I'm not a hipster, at least I don't think I am, yet for some reason I bought a Polaroid instant camera on eBay, and I love it.
I've owned and used Polaroids before, around 30 years ago when everybody had one. It was magic back then, and to some degree it's still magic in this age of instant digital gratification.
The model I purchased was the iconic SX-70. Mine has the sonar autofocus on board which impacts the compact nature of the camera over the original model. The inclusion of the add on is a reminder of the innovation and engineering needed to accomplish something we take for granted today.
I was lucky to receive a working SX-70 in good condition. Don't let the silver case fool you - it's really just metalised plastic with a high quality finish. To complete the up-market image, the SX-70 is finished with leather inserts.
The story behind the SX70 can be found in an excellent article by writer and Polaroid enthusiast Harry McCracken. Simplified, Edwin Land, one of the co-founders of the Polaroid company, undertook to engineer an instant camera that could 'pop-up' from flat and still retain the advantages of instant film while also introducing the classic eject mechanism that personifies Polaroid instant cameras. More images of the camera can be found its Wikipedia entry.

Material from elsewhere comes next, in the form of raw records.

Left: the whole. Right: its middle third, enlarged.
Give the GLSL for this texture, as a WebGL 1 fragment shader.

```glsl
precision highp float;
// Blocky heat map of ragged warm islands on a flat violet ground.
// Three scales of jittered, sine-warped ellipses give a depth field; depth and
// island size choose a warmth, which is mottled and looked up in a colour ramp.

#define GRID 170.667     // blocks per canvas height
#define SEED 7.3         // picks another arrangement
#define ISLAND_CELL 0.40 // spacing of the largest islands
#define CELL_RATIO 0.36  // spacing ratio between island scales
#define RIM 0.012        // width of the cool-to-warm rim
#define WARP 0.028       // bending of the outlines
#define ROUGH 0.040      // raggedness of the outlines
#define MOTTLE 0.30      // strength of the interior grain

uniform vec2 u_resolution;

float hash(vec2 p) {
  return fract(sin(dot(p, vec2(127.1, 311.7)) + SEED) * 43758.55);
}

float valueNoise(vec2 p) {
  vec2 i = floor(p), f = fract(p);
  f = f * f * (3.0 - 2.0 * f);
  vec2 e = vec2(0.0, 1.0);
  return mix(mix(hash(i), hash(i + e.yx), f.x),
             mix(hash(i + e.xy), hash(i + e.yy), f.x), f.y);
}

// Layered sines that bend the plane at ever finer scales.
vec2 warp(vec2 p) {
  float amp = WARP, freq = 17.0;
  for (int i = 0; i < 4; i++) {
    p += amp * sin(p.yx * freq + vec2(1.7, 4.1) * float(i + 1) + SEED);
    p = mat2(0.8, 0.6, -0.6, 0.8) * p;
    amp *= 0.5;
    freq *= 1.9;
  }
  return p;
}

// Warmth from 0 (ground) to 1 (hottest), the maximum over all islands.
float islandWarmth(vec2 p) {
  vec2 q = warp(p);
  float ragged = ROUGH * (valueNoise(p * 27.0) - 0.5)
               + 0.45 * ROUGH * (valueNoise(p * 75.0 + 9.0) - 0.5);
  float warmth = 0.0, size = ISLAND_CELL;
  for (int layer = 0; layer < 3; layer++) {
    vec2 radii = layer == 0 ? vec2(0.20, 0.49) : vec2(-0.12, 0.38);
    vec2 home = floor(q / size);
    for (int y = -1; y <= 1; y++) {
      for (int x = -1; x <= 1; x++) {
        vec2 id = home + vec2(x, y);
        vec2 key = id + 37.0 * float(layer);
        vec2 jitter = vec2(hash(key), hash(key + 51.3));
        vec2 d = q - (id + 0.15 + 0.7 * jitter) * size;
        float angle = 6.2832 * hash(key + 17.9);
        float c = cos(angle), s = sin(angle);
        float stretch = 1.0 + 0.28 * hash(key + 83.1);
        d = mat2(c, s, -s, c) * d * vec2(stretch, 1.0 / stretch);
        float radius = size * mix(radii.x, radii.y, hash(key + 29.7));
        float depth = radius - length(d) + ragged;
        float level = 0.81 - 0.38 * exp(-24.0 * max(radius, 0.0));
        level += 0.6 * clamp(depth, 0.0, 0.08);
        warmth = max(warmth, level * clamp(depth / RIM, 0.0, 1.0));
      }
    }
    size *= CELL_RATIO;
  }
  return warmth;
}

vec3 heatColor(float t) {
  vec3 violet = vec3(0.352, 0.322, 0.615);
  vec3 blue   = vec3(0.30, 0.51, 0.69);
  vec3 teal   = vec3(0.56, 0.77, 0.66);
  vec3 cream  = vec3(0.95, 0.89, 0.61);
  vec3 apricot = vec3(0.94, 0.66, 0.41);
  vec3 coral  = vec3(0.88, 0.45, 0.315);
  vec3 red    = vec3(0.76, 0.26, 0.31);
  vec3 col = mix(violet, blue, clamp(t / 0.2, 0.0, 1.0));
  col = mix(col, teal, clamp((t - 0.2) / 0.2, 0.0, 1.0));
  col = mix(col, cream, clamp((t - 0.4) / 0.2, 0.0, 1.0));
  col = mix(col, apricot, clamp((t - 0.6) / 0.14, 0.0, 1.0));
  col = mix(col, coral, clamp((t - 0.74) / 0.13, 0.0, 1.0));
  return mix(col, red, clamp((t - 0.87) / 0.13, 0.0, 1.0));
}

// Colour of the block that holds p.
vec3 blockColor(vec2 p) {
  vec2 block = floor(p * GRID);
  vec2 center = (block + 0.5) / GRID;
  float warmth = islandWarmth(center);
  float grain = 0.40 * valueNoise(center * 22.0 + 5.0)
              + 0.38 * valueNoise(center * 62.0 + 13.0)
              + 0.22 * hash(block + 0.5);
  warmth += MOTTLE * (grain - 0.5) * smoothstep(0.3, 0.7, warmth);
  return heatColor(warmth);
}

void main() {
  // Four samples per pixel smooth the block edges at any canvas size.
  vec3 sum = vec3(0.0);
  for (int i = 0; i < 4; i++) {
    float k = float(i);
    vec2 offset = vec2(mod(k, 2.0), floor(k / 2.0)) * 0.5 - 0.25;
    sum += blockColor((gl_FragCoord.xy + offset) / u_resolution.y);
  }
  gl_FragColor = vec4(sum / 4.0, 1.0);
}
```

Indeed, the origami nature of the camera reveals itself when you first expand it from flat. With the film inserted, the next frame to be exposed sits facing upwards. Inside the rear of the bellows is a mirror that projects the scene taken in from the lens onto the plane of the film. The frame is then ejected out the front of the camera, forcing it through a pair of rollers that distribute the developing chemicals over the surface of the exposed photo.
It's an enticing ballet of electronics, motors and chemicals to get the finished result, so much more involving than reeling of photos at 10fps on your iPhone.
Instant film production at Polaroid was an early casualty of digital photography, quickly making the cameras themselves obsolete. Recent efforts by a company called the Impossible Project have been largely successful at re-engineering the format and offering enthusiasts the opportunity to resurrect some vintage hardware.
This comes at a cost however. Polaroid film was always expensive, but the later cameras became more inexpensive) and Impossible film is no exception today costing 17GBP for just 8 exposures.
The upshot of this expense is that each and every shot has to be considered carefully. No pictures of the cat, a dinner plate or a cloud. That said, catching a photo with an instant camera somehow exemplifies the freezing of time that a photo represents, more so than a snap on a phone camera. It's a record of maybe the special lengths one might go to to capture a scene as opposed to the often random and off the cuff images taken digitally.
In this respect, armed with an instant camera, there is a tendency to seek the perfect moment, knowing that down the line, that photo can be remembered for what it is, a snapshot in time created by the analogue stuff of optics, motors and chemicals, and is all the more remarkable for that.